YOUR ASSIGNMENT
Out of the records below, copy all lines in which the word "haze" occurs.

Dataset entries:
+ + + + +

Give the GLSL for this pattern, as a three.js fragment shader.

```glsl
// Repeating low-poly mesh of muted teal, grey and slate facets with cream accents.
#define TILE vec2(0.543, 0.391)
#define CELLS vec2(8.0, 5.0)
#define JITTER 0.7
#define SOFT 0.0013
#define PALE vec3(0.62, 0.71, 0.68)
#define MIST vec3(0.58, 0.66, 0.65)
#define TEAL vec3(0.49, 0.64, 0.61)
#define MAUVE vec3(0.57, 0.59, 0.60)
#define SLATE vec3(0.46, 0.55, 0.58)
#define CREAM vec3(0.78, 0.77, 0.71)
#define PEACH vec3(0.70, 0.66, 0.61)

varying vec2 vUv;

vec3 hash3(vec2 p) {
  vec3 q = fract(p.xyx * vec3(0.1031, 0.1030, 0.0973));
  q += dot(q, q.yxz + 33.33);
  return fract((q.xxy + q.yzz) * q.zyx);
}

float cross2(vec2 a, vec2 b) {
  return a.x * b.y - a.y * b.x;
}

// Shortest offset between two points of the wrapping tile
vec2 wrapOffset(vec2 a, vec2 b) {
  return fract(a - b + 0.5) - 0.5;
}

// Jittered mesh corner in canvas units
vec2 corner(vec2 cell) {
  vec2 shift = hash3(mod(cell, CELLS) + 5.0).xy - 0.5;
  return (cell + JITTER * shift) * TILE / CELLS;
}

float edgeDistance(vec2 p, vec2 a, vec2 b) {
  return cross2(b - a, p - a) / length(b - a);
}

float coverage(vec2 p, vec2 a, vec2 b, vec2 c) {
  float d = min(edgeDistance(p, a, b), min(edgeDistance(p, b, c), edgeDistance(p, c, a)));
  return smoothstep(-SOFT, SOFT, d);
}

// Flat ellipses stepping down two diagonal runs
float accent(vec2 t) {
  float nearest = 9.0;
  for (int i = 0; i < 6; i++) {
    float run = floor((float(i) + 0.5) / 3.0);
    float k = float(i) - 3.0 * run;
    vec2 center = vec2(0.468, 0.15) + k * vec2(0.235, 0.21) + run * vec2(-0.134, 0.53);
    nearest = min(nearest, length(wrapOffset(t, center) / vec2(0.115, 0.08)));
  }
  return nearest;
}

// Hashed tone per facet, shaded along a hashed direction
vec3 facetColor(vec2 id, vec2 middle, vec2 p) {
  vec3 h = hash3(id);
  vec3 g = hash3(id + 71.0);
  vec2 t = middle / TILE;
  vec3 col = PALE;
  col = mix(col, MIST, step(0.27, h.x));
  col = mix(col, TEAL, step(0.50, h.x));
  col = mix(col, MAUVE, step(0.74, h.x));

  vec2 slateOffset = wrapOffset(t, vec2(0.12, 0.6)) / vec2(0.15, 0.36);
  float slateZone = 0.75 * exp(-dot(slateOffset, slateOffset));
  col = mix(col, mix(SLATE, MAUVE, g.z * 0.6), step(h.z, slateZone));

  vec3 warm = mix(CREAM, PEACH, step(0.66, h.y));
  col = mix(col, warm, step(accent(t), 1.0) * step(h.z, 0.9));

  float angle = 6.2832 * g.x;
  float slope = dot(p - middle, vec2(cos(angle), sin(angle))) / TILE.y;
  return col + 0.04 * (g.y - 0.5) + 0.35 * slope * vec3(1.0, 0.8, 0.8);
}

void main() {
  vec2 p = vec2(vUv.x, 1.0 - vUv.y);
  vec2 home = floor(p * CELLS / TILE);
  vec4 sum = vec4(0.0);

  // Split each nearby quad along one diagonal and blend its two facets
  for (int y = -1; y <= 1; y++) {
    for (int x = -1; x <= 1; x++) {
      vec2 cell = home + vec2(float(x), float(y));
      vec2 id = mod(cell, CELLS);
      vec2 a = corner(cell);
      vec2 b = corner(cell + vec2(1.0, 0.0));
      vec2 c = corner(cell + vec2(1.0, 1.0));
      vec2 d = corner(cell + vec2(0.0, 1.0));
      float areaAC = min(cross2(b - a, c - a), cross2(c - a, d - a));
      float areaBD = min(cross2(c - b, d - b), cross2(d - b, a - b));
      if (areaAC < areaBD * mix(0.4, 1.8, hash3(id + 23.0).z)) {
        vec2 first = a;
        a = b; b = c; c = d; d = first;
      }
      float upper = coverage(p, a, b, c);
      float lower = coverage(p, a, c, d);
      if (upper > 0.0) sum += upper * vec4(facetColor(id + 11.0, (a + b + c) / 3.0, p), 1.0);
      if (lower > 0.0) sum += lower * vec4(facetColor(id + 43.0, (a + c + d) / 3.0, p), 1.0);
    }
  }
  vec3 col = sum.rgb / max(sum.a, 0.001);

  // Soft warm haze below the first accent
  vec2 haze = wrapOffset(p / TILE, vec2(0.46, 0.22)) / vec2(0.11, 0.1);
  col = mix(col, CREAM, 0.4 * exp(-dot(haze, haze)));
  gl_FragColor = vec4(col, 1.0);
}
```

+ + + + +

REPLY TO THE TASK
  // Soft warm haze below the first accent
  vec2 haze = wrapOffset(p / TILE, vec2(0.46, 0.22)) / vec2(0.11, 0.1);
  col = mix(col, CREAM, 0.4 * exp(-dot(haze, haze)));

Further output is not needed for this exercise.